Six days a week, Henri visits a city market before dawn, then returns home, where he and his wife chop and package more than one hundred pounds of green beans, carrots, zucchini, eggplant, butternut squash, and cauliflower. They’ve added tea and coffee to their product line because of customer requests. “Now I can make big numbers,” he said, referring to his profit of about $40 a week. “Even getting food was hard before, and housing. Even taking care of our kids was very difficult, but for now life is easy because every day I can get money.”
Another refugee from Congo, fifty-eight-year-old Michael, had to leave his sewing machinery behind when he fled more than a decade ago. For years, the tailor rented a machine from a Nairobi woman so he could make shirts and dresses, but it was never enough to provide well for his family of eight. With the aid of RefugePoint, which helped him pay school fees for his children as well as improve his business, he has been able to buy three sewing machines. “Before I was living in a single room and not able to buy food,” he said through an interpreter. Two months after graduating from the RefugePoint program, he was renting several rooms for his family and was clearing a profit of about $25 a week, enough to cover food and rent.
With such promising results, RefugePoint founder Sasha Chanoff hopes the organization’s pilot program can scale up and influence humanitarian response more broadly, but acknowledges that will require more funding. And that’s one of the biggest challenges threatening livelihoods programming: insufficient or unpredictable funds. When money is limited, Jacobsen said, more pressing basic needs are—and should be—prioritized over long-term strategies to help refugees.

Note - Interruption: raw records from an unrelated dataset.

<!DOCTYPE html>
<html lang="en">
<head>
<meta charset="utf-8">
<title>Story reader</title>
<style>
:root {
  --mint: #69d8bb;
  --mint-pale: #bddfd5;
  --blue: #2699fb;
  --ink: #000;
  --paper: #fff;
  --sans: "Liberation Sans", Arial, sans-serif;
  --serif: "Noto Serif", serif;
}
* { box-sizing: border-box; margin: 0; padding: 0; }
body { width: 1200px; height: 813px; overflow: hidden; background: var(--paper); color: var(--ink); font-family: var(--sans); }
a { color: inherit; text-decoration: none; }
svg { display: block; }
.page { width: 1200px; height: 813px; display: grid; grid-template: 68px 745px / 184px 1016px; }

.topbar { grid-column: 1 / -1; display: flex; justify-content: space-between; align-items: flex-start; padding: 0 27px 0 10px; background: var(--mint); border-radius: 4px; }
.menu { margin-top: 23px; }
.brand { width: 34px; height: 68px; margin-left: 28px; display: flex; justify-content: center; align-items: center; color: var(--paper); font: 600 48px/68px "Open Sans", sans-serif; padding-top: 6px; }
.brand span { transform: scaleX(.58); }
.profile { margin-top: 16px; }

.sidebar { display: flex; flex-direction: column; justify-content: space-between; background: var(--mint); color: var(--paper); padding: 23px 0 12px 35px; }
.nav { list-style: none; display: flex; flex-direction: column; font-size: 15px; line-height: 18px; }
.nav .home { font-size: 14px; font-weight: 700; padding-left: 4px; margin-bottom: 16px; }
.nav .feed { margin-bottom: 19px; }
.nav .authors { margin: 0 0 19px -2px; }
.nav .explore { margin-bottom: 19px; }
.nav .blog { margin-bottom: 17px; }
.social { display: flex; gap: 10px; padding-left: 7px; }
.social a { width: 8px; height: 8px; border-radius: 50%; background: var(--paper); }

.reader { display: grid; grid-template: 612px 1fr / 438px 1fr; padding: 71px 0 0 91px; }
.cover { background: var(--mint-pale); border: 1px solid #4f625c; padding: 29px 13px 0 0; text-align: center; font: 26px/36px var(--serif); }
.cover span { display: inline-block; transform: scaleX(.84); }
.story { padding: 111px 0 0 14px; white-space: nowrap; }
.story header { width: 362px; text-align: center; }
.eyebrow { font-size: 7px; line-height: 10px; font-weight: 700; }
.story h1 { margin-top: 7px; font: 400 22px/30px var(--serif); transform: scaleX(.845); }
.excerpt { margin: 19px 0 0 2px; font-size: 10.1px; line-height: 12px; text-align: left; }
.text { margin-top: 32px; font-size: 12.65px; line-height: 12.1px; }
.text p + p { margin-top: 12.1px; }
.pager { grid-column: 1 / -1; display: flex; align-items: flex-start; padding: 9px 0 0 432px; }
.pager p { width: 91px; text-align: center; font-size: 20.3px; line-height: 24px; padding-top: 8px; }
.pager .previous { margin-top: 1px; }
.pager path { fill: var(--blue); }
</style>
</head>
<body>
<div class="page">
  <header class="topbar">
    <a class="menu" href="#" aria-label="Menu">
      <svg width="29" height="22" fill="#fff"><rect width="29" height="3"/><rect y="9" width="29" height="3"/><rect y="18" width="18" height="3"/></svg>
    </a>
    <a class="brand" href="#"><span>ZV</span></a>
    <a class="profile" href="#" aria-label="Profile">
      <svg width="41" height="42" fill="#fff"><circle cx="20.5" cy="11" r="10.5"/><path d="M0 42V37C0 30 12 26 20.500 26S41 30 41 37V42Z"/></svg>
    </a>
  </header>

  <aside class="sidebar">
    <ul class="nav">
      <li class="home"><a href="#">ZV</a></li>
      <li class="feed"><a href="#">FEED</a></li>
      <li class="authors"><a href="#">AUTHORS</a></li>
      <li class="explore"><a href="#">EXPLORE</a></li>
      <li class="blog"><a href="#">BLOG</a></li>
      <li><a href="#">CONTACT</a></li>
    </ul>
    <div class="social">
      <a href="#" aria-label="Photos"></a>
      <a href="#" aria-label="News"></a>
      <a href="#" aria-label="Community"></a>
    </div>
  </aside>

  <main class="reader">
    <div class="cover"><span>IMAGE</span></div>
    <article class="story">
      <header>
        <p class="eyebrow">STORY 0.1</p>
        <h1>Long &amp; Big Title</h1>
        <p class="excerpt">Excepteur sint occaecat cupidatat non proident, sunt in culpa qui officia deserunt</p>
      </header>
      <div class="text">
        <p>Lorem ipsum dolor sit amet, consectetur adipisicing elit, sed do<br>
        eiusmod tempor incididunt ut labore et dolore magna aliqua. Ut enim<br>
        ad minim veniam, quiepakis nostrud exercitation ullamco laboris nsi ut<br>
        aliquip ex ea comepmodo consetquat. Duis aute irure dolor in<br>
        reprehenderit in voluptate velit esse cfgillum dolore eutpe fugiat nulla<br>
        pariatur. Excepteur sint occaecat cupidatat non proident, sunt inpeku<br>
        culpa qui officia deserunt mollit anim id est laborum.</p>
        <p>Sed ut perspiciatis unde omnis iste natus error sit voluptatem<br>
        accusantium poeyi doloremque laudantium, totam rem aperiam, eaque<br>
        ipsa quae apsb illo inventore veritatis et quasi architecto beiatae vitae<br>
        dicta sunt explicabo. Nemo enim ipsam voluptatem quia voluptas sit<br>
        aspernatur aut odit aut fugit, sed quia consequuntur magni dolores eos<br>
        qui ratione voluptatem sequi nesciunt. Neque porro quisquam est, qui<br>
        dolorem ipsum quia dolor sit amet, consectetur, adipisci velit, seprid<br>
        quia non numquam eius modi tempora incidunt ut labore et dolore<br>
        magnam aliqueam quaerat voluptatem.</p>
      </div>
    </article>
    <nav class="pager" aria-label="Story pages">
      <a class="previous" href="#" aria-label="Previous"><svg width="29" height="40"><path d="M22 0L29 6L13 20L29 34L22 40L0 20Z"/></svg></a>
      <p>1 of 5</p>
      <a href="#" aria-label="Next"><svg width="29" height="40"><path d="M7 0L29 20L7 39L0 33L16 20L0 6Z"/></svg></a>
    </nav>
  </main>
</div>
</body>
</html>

Even as the global refugee crisis stretches budgets thin, it’s important to shift humanitarian thinking—and international investment—from handing out aid to promoting self-reliance and boosting development in host countries, Jacobsen said. This might provide an opportunity for development agencies to work with humanitarian groups, particularly when refugees are likely to remain in a host country over the long term. “But the programs have to retain the commitment to protecting refugees,” she added. “And we need to evaluate them better to make them more successful.”